» **DATA TO USE**:
---

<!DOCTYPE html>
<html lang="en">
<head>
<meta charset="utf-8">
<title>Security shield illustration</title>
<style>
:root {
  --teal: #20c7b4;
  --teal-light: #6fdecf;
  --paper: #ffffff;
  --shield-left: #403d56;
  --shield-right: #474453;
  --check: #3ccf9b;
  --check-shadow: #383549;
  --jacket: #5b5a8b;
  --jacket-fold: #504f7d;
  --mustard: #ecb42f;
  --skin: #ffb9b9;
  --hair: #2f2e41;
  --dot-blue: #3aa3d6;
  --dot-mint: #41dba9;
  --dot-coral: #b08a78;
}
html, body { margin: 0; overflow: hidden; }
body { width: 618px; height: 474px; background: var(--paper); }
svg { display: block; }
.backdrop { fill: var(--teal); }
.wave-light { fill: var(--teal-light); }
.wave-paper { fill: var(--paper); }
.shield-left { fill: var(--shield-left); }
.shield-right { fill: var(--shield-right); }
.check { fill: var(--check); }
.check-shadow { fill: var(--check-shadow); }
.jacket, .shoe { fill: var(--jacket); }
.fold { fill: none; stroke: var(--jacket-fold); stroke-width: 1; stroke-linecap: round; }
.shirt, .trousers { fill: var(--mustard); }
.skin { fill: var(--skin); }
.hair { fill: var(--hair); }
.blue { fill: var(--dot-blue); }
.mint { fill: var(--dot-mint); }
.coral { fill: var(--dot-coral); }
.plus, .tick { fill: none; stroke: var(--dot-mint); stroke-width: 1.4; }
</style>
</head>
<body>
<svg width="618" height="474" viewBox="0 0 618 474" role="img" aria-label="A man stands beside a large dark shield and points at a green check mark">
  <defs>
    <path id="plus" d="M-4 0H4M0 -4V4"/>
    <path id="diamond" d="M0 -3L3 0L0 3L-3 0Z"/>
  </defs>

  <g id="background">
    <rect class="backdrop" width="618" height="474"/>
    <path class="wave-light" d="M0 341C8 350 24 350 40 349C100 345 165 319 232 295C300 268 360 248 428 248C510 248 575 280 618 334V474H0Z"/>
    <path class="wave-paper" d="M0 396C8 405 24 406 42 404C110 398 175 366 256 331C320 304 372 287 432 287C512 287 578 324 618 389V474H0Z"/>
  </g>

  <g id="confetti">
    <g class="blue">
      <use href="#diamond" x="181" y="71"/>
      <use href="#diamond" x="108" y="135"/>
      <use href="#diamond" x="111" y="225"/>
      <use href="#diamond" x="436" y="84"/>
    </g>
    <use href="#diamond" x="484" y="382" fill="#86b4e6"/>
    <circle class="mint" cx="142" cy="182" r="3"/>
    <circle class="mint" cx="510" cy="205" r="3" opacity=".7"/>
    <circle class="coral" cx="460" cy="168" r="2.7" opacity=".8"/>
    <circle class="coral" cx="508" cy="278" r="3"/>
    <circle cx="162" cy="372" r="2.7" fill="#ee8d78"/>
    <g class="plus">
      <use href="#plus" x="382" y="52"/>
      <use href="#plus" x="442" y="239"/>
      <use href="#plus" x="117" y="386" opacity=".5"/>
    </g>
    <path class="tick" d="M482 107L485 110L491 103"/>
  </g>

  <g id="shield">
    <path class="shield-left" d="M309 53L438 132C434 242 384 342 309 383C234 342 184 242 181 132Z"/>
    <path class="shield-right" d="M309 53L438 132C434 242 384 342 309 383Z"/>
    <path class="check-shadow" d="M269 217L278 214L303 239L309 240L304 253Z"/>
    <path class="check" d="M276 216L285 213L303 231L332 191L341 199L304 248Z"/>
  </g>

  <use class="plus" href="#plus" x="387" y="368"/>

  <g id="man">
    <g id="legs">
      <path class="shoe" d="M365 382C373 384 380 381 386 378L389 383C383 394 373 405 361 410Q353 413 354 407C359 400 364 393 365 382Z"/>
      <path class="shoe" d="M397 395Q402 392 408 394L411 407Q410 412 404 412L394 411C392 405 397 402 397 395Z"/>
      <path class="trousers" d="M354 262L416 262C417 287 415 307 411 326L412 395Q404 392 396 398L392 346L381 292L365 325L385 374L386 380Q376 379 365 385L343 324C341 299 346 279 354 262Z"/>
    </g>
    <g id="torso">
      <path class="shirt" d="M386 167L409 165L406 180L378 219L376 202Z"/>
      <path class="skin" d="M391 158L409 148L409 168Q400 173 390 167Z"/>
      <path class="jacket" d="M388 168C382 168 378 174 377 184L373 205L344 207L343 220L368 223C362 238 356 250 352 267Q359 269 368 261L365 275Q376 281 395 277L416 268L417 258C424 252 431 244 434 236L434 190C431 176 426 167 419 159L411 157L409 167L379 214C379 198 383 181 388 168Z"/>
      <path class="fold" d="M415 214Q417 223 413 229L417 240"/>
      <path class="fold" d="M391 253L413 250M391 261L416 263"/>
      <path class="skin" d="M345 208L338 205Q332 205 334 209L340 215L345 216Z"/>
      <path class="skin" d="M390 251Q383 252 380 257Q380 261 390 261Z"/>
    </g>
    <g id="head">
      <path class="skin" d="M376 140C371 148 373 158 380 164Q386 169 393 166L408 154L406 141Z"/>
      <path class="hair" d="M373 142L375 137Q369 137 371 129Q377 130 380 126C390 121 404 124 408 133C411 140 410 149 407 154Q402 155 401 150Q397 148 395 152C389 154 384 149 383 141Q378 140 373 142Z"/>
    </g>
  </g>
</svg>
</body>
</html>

---

» **THE TASK**: Go over the listing above and return each line with "blue".

» **RESPONSE**:
  --dot-blue: #3aa3d6;
.blue { fill: var(--dot-blue); }
    <g class="blue">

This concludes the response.